Central to the overall storyline for the series is the mysterious alien artifact known as the Eclipse which is locked away in an underground facility. “I was excited to hear that they were planning to build a lot practically,” states Knoll. “One thing that they did was the Eclipse. For the most part that is a practical build. We matched to what they did onset and extended the top of the Eclipse; that underground room was onstage in Winnipeg and we did set extensions when needed. Legacy Effects built a practical two-legged Jakob robot. We were involved with discussions about building the robot and analyzed videos of its range of motion. Everybody loved the work that they did. We wanted to carry on their work and take it further when necessary.”
“For close-ups and tighter shots, we would keep the performance of the practical robot. At the end of episode two there was a spot-on performance that the puppeteers achieved with the practical robot so we didn’t need to do a CG replacement there. We just did rig clean-ups. But when the robot runs off that is a full CG shot.”
Capturing the footage was a team of British, American, and Canadian cinematographers consisting of Ole Bratt Birkeland, Luc Montpellier, Jeff Cronenweth, and Craig Wrobleski. “We had amazing cinematographers and had ball passes and HDR coverage onset to make sure that we kept the beautiful natural light consistent,” remarks Knoll. “Mostly what you see indoors was built onstage and anything outside is more on location. A lot of what we did in the town was actually what it really looks like. There were some occasions where there was a distracting building that seemed out of place that we would either do a 2D approach of repainting or putting a different structure.”
Anti-gravity moments occur in the pilot with the disintegrating house and reversing snow. “A lot of the challenging visual effects shots that we had were in the pilot.

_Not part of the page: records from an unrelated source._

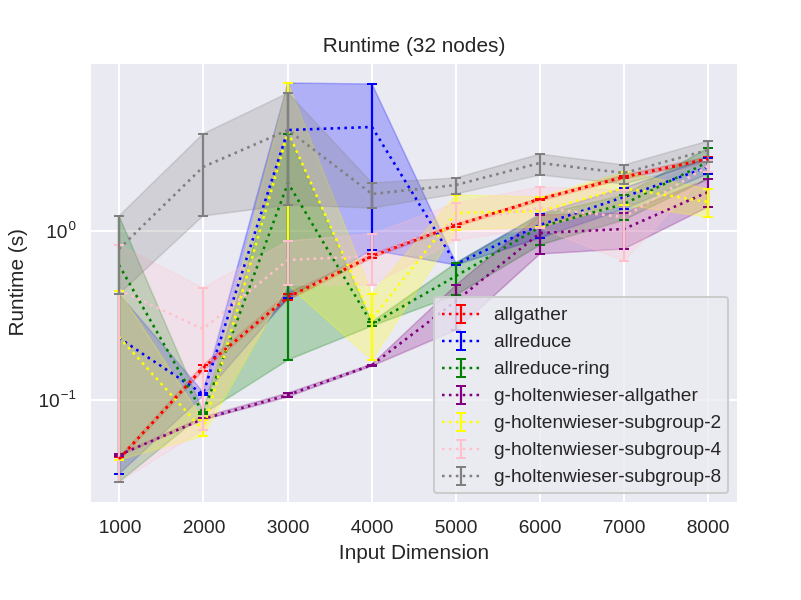
<!DOCTYPE html>
<html lang="en">
<head>
<meta charset="utf-8">
<title>Runtime (32 nodes)</title>
<style>
:root {
  --page: #ffffff;
  --plot: #eaeaf2;
  --ink: #262626;
  --legend-edge: #cccccc;
  --allgather: #ff0000;
  --allreduce: #0000ff;
  --ring: #008000;
  --g-allgather: #800080;
  --subgroup-2: #ffff00;
  --subgroup-4: #ffc0cb;
  --subgroup-8: #808080;
}
* { box-sizing: border-box; margin: 0; padding: 0; }
html, body { width: 801px; height: 600px; overflow: hidden; background: var(--page); }
body { font-family: "Liberation Sans", Arial, sans-serif; color: var(--ink); }
.chart {
  width: 801px; height: 600px;
  display: grid;
  grid-template-columns: 32px 59px 646px 64px;
  grid-template-rows: 64px 438px 38px 60px;
  position: relative;
}
h1, .axis-title { font-size: 20.8px; font-weight: 400; line-height: 24px; text-align: center; white-space: nowrap; }
h1 { grid-area: 1 / 3; align-self: end; margin-bottom: 7px; }
.y-title { grid-area: 2 / 1; align-self: center; justify-self: center; writing-mode: vertical-rl; transform: rotate(180deg); }
.x-title { grid-area: 4 / 3; }
.plot { grid-area: 2 / 3; background: var(--plot); }
.y-ticks { grid-area: 2 / 2; padding: 156px 15px 0 0; text-align: right; font-size: 19.2px; line-height: 24px; list-style: none; white-space: nowrap; }
.y-ticks li { height: 169px; }
.y-ticks sup { font-size: 13.4px; line-height: 0; vertical-align: 8px; margin-left: 1px; }
.x-ticks { grid-area: 3 / 3; display: flex; list-style: none; margin: 0 -13px; padding-top: 13px; font-size: 19.2px; line-height: 24px; }
.x-ticks li { flex: 1; text-align: center; }
.series { position: absolute; left: 0; top: 0; }
.grid { stroke: #fff; stroke-width: 2; }
.band { fill: currentColor; fill-opacity: .25; stroke: currentColor; stroke-opacity: .25; stroke-width: 1.6; }
.mean { fill: none; stroke: currentColor; stroke-width: 2.6; stroke-dasharray: 2.6 4.3; }
.error { fill: none; stroke: currentColor; stroke-width: 2.2; }
.allgather { color: var(--allgather); }
.allreduce { color: var(--allreduce); }
.ring { color: var(--ring); }
.g-allgather { color: var(--g-allgather); }
.subgroup-2 { color: var(--subgroup-2); }
.subgroup-4 { color: var(--subgroup-4); }
.subgroup-8 { color: var(--subgroup-8); }
.legend {
  position: absolute; left: 433px; top: 296px; width: 296px; height: 198px;
  display: flex; flex-direction: column; justify-content: space-between;
  padding: 2px 7px 3px; list-style: none;
  background: rgb(234 234 242 / .8);
  border: 2px solid var(--legend-edge); border-radius: 4px;
}
.legend li { display: flex; align-items: center; gap: 14px; height: 27px; white-space: nowrap; }
.legend svg { flex: none; width: 38px; height: 24px; }
.legend span { color: var(--ink); font-size: 19.1px; line-height: 24px; }
</style>
</head>
<body>
<main class="chart">
  <h1>Runtime (32 nodes)</h1>
  <p class="axis-title y-title">Runtime (s)</p>
  <ul class="y-ticks">
    <li>10<sup>0</sup></li>
    <li>10<sup>−1</sup></li>
  </ul>
  <div class="plot"></div>
  <ul class="x-ticks">
    <li>1000</li><li>2000</li><li>3000</li><li>4000</li><li>5000</li><li>6000</li><li>7000</li><li>8000</li>
  </ul>
  <p class="axis-title x-title">Input Dimension</p>

  <svg class="series" width="801" height="600" viewBox="0 0 801 600" role="img" aria-label="Runtime by input dimension for seven methods, with error bands">
    <defs>
      <g id="legend-key">
        <path class="mean" d="M0 12H38"/>
        <path class="error" d="M14 3h10m-5 0V21m-5 0h10"/>
      </g>
    </defs>
    <path class="grid" d="M119 64V502M203 64V502M288 64V502M372 64V502M456 64V502M540 64V502M624 64V502M708 64V502M91 231H737M91 400H737"/>

    <g id="bands">
      <polygon class="band allgather" points="119,457 203,365 288,293 372,254 456,224 540,198 624,175 708,157 708,161 624,179 540,201 456,227 372,258 288,300 203,371 119,461"/>
      <polygon class="band allreduce" points="119,294 203,392 288,83 372,84 456,263 540,214 624,188 708,158 708,174 624,209 540,238 456,265 372,250 288,298 203,396 119,474"/>
      <polygon class="band ring" points="119,216 203,411 288,134 372,322 456,263 540,215 624,195 708,148 708,179 624,220 540,245 456,295 372,326 288,360 203,414 119,482"/>
      <polygon class="band g-allgather" points="119,454 203,417 288,393 372,364 456,285 540,215 624,213 708,179 708,207 624,249 540,254 456,330 372,366 288,397 203,420 119,456"/>
      <polygon class="band subgroup-2" points="119,291 203,420 288,83 372,294 456,195 540,197 624,172 708,189 708,217 624,205 540,227 456,230 372,360 288,285 203,436 119,460"/>
      <polygon class="band subgroup-4" points="119,245 203,288 288,241 372,234 456,203 540,187 624,190 708,160 708,172 624,261 540,228 456,240 372,285 288,285 203,430 119,482"/>
      <polygon class="band subgroup-8" points="119,216 203,134 288,93 372,183 456,178 540,154 624,165 708,141 708,162 624,184 540,175 456,194 372,208 288,205 203,216 119,294"/>
    </g>

    <g id="means-and-errors">
      <g class="allgather">
        <path class="mean" d="M119 459L203 368 288 297 372 256 456 225 540 199 624 177 708 159"/>
        <path class="error" d="M114 457h10m-5 0V460m-5 0h10M198 365h10m-5 0V371m-5 0h10M283 294h10m-5 0V300m-5 0h10M367 254h10m-5 0V258m-5 0h10M451 224h10m-5 0V227m-5 0h10M535 199h10m-5 0V200m-5 0h10M619 176h10m-5 0V178m-5 0h10M703 157h10m-5 0V161m-5 0h10"/>
      </g>
      <g class="allreduce">
        <path class="mean" d="M119 338L203 394 288 130 372 127 456 264 540 225 624 197 708 167"/>
        <path class="error" d="M114 294h10m-5 0V474m-5 0h10M198 393h10m-5 0V395m-5 0h10M283 83h10m-5 0V298m-5 0h10M367 84h10m-5 0V250m-5 0h10M451 263h10m-5 0V265m-5 0h10M535 214h10m-5 0V238m-5 0h10M619 188h10m-5 0V209m-5 0h10M703 158h10m-5 0V174m-5 0h10"/>
      </g>
      <g class="ring">
        <path class="mean" d="M119 265L203 413 288 183 372 324 456 276 540 227 624 204 708 162"/>
        <path class="error" d="M114 216h10m-5 0V482m-5 0h10M198 412h10m-5 0V414m-5 0h10M283 134h10m-5 0V360m-5 0h10M367 322h10m-5 0V326m-5 0h10M451 263h10m-5 0V295m-5 0h10M535 215h10m-5 0V245m-5 0h10M619 195h10m-5 0V220m-5 0h10M703 148h10m-5 0V179m-5 0h10"/>
      </g>
      <g class="g-allgather">
        <path class="mean" d="M119 455L203 419 288 395 372 365 456 301 540 233 624 229 708 192"/>
        <path class="error" d="M114 454h10m-5 0V456m-5 0h10M198 418h10m-5 0V420m-5 0h10M283 393h10m-5 0V397m-5 0h10M367 365h10m-5 0V366m-5 0h10M451 285h10m-5 0V330m-5 0h10M535 215h10m-5 0V254m-5 0h10M619 213h10m-5 0V249m-5 0h10M703 179h10m-5 0V207m-5 0h10"/>
      </g>
      <g class="subgroup-2">
        <path class="mean" d="M119 337L203 430 288 132 372 319 456 213 540 211 624 188 708 202"/>
        <path class="error" d="M114 291h10m-5 0V460m-5 0h10M198 420h10m-5 0V436m-5 0h10M283 83h10m-5 0V285m-5 0h10M367 294h10m-5 0V360m-5 0h10M451 195h10m-5 0V230m-5 0h10M535 197h10m-5 0V227m-5 0h10M619 172h10m-5 0V205m-5 0h10M703 189h10m-5 0V217m-5 0h10"/>
      </g>
      <g class="subgroup-4">
        <path class="mean" d="M119 290L203 329 288 260 372 256 456 222 540 208 624 217 708 166"/>
        <path class="error" d="M114 245h10m-5 0V482m-5 0h10M198 288h10m-5 0V430m-5 0h10M283 241h10m-5 0V285m-5 0h10M367 234h10m-5 0V285m-5 0h10M451 203h10m-5 0V240m-5 0h10M535 187h10m-5 0V228m-5 0h10M619 190h10m-5 0V261m-5 0h10M703 160h10m-5 0V172m-5 0h10"/>
      </g>
      <g class="subgroup-8">
        <path class="mean" d="M119 249L203 167 288 130 372 194 456 185 540 163 624 173 708 150"/>
        <path class="error" d="M114 216h10m-5 0V294m-5 0h10M114 482h10M198 134h10m-5 0V216m-5 0h10M283 93h10m-5 0V205m-5 0h10M367 183h10m-5 0V208m-5 0h10M451 178h10m-5 0V194m-5 0h10M535 154h10m-5 0V175m-5 0h10M619 165h10m-5 0V184m-5 0h10M703 141h10m-5 0V162m-5 0h10"/>
      </g>
      <g id="leading-lines">
        <path class="mean allgather" d="M119 459L203 368 288 297 372 256 456 225 540 199 624 177 708 159"/>
      </g>
    </g>
  </svg>

  <ul class="legend">
    <li class="allgather"><svg><use href="#legend-key"/></svg><span>allgather</span></li>
    <li class="allreduce"><svg><use href="#legend-key"/></svg><span>allreduce</span></li>
    <li class="ring"><svg><use href="#legend-key"/></svg><span>allreduce-ring</span></li>
    <li class="g-allgather"><svg><use href="#legend-key"/></svg><span>g-holtenwieser-allgather</span></li>
    <li class="subgroup-2"><svg><use href="#legend-key"/></svg><span>g-holtenwieser-subgroup-2</span></li>
    <li class="subgroup-4"><svg><use href="#legend-key"/></svg><span>g-holtenwieser-subgroup-4</span></li>
    <li class="subgroup-8"><svg><use href="#legend-key"/></svg><span>g-holtenwieser-subgroup-8</span></li>
  </ul>
</main>
</body>
</html>
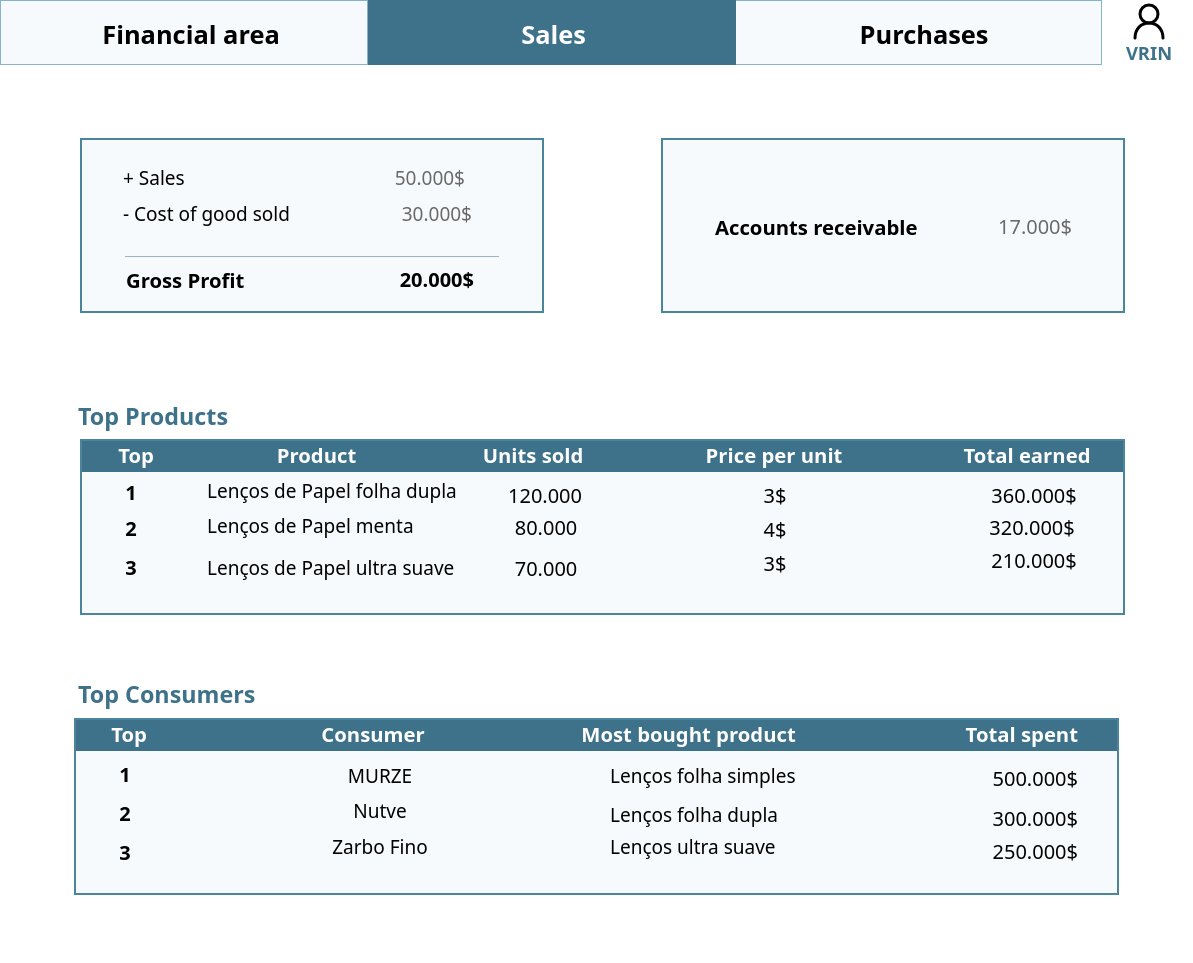
<!DOCTYPE html>
<html lang="en">
<head>
<meta charset="utf-8">
<title>Sales dashboard</title>
<style>
:root {
  --teal: #3d728a;
  --edge: #4a859b;
  --tab-edge: #86b3c5;
  --panel: #f7fafd;
  --muted: #696969;
  --ink: #000;
}
* { box-sizing: border-box; margin: 0; padding: 0; }
body {
  width: 1193px; height: 963px; overflow: hidden;
  background: #fff; color: var(--ink);
  font: 500 19px/36px "Noto Sans", "Open Sans", sans-serif;
  white-space: nowrap;
}
a { color: inherit; text-decoration: none; }

.topbar { display: flex; height: 65px; }
.tabs { display: grid; grid-template-columns: 368px 368px 366px; }
.tab {
  display: flex; align-items: center; justify-content: center;
  padding-top: 2px; border: 1px solid var(--tab-edge); border-left-width: 0;
  background: var(--panel); font-size: 25.4px; font-weight: 600;
}
.tab:first-child { border-left-width: 1px; padding-left: 14px; }
.tab:last-child { padding-left: 11px; }
.tab.active { background: var(--teal); border-color: var(--teal); color: #fff; padding-left: 4px; }
.account { flex: 1; display: flex; flex-direction: column; align-items: center; padding: 2px 0 0 3px; }
.account span { color: var(--teal); font-size: 18.4px; font-weight: 700; line-height: 24px; }

.summary { display: flex; gap: 117px; margin: 73px 0 0 80px; }
.card { width: 464px; height: 175px; border: 2px solid var(--edge); background: var(--panel); }
.profit { padding: 20px 43px 0 41px; }
.receivable { padding: 3px 51px 0 52px; display: flex; align-items: center; }
.line { display: flex; flex: 1; justify-content: space-between; }
.line dd { color: var(--muted); }
.line.sales { padding-right: 34px; }
.line.cost { padding-right: 27px; }
.line.gross { margin: 24px 0 0 2px; padding: 5px 25px 0 1px; border-top: 1px solid #9bb5c0; }
.line.gross dd { color: var(--ink); font-size: 20px; font-weight: 600; }
.strong { font-size: 20.3px; font-weight: 600; }
.receivable dd { font-size: 20px; }

h2 { margin-left: 78px; color: var(--teal); font-size: 23.3px; font-weight: 600; line-height: 40px; }
.products-title { margin-top: 83px; }
.consumers-title { margin-top: 59px; }

.table { width: 1045px; border: 2px solid var(--edge); background: var(--panel); }
.row { display: grid; }
.row > * { text-align: center; transform: translate(var(--dx, 0), var(--dy, 0)); }
.head { height: 31px; background: var(--teal); color: #fff; font-size: 20.3px; font-weight: 600; line-height: 29px; }
.rank { font-size: 20px; font-weight: 600; }
.num { font-size: 20px; }
.row > .item { text-align: left; }

.products { height: 176px; margin: 3px 0 0 80px; }
.products .row { grid-template-columns: 108px 253px 180px 302px 198px; }
.products .head { margin-bottom: 3px; }
.products .head :last-child { --dx: 3px; }
.products .rank { --dx: -5px; }
.products .item { padding-left: 17px; }
.products .units { --dx: 12px; }
.products .price { --dx: 1px; }
.products .total { --dx: 10px; }

.consumers { height: 177px; margin: 4px 0 0 74px; }
.consumers .row { grid-template-columns: 106px 382px 249px 304px; line-height: 39px; }
.consumers .head.row { margin-bottom: 4px; line-height: 29px; }
.consumers .row > :last-child { text-align: right; padding-right: 39px; }
.consumers .rank { --dx: -4px; }
.consumers .buyer { --dx: 7px; }
.consumers .item { padding-left: 46px; }
</style>
</head>
<body>
<header class="topbar">
  <nav class="tabs">
    <a class="tab" href="#">Financial area</a>
    <a class="tab active" href="#">Sales</a>
    <a class="tab" href="#">Purchases</a>
  </nav>
  <a class="account" href="#">
    <svg width="36" height="39" viewBox="0 0 36 39" fill="none" stroke="#000" stroke-width="3" stroke-linecap="round" aria-hidden="true">
      <circle cx="18" cy="12" r="9"/>
      <path d="M4 36C4 27 10 21 18 21S32 27 32 36"/>
    </svg>
    <span>VRIN</span>
  </a>
</header>

<main>
  <section class="summary">
    <dl class="card profit">
      <div class="line sales"><dt>+ Sales</dt><dd>50.000$</dd></div>
      <div class="line cost"><dt>- Cost of good sold</dt><dd>30.000$</dd></div>
      <div class="line gross"><dt class="strong">Gross Profit</dt><dd>20.000$</dd></div>
    </dl>
    <dl class="card receivable">
      <div class="line"><dt class="strong">Accounts receivable</dt><dd>17.000$</dd></div>
    </dl>
  </section>

  <h2 class="products-title">Top Products</h2>
  <section class="table products">
    <div class="row head"><span>Top</span><span>Product</span><span>Units sold</span><span>Price per unit</span><span>Total earned</span></div>
    <div class="row">
      <span class="rank">1</span>
      <span class="item" style="--dy:-2px">Lenços de Papel folha dupla</span>
      <span class="num units" style="--dy:3px">120.000</span>
      <span class="num price" style="--dy:3px">3$</span>
      <span class="num total" style="--dy:3px">360.000$</span>
    </div>
    <div class="row">
      <span class="rank">2</span>
      <span class="item" style="--dy:-3px">Lenços de Papel menta</span>
      <span class="num units" style="--dx:13px;--dy:-1px">80.000</span>
      <span class="num price" style="--dy:1px">4$</span>
      <span class="num total" style="--dx:8px;--dy:-1px">320.000$</span>
    </div>
    <div class="row">
      <span class="rank" style="--dy:3px">3</span>
      <span class="item" style="--dy:3px">Lenços de Papel ultra suave</span>
      <span class="num units" style="--dx:13px;--dy:4px">70.000</span>
      <span class="num price" style="--dy:-1px">3$</span>
      <span class="num total" style="--dy:-4px">210.000$</span>
    </div>
  </section>

  <h2 class="consumers-title">Top Consumers</h2>
  <section class="table consumers">
    <div class="row head"><span>Top</span><span>Consumer</span><span>Most bought product</span><span>Total spent</span></div>
    <div class="row">
      <span class="rank">1</span>
      <span class="buyer" style="--dy:2px">MURZE</span>
      <span class="item" style="--dy:2px">Lenços folha simples</span>
      <span class="num" style="--dy:4px">500.000$</span>
    </div>
    <div class="row">
      <span class="rank">2</span>
      <span class="buyer" style="--dy:-2px">Nutve</span>
      <span class="item" style="--dy:2px">Lenços folha dupla</span>
      <span class="num" style="--dy:5px">300.000$</span>
    </div>
    <div class="row">
      <span class="rank">3</span>
      <span class="buyer" style="--dy:-5px">Zarbo Fino</span>
      <span class="item" style="--dy:-5px">Lenços ultra suave</span>
      <span class="num" style="--dy:-1px">250.000$</span>
    </div>
  </section>
</main>
</body>
</html>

Snow is going upwards and there is the big shot of the house disintegrating. We were using the typical effects simulations for these kinds of shots and had to be surgical about the details. Even though these are surreal moments and events that you are witnessing we still wanted them to look and feel real.”
“The biggest challenge was producing feature quality visuals effects work on a compressed television schedule,” observes Knoll. “We had less time to complete the work than most streaming shows so there wasn’t a lot of time to explore. We had to lock into what we were doing quickly in order to take the time to make sure that everything was fully integrated and looking great. I’m definitely proud of how the robot fight turned out. It was difficult because we wanted to make this a powerful moment without showing off.”
“We never wanted to enter a Transformers territory but stay true to what was done with the robots in the previous seven episodes. We were building upon the brilliant work that Legacy Effects had achieved with the Jakob robot and taking that even further, and coming up with ideas for the spider robot that it fights. There were 40 shots that had full CG animation. The animation had to be locked in five weeks and we had three weeks to complete the lighting. It looks so beautiful and the shadow work on the robots is great.”
“To make the spider robot appear threatening with minimal action and movement made it extra challenging. Overall, I’m proud of episode eight. There is a good variety of environment work that we did like the frozen stream which is the opening shot. The art department built this stream in the middle of the woods. We had to make the stream feel like it had been frozen for a long time. I’m proud of the whole season but am excited for people to see episode eight. It turned out to be beautiful in a lot of ways.”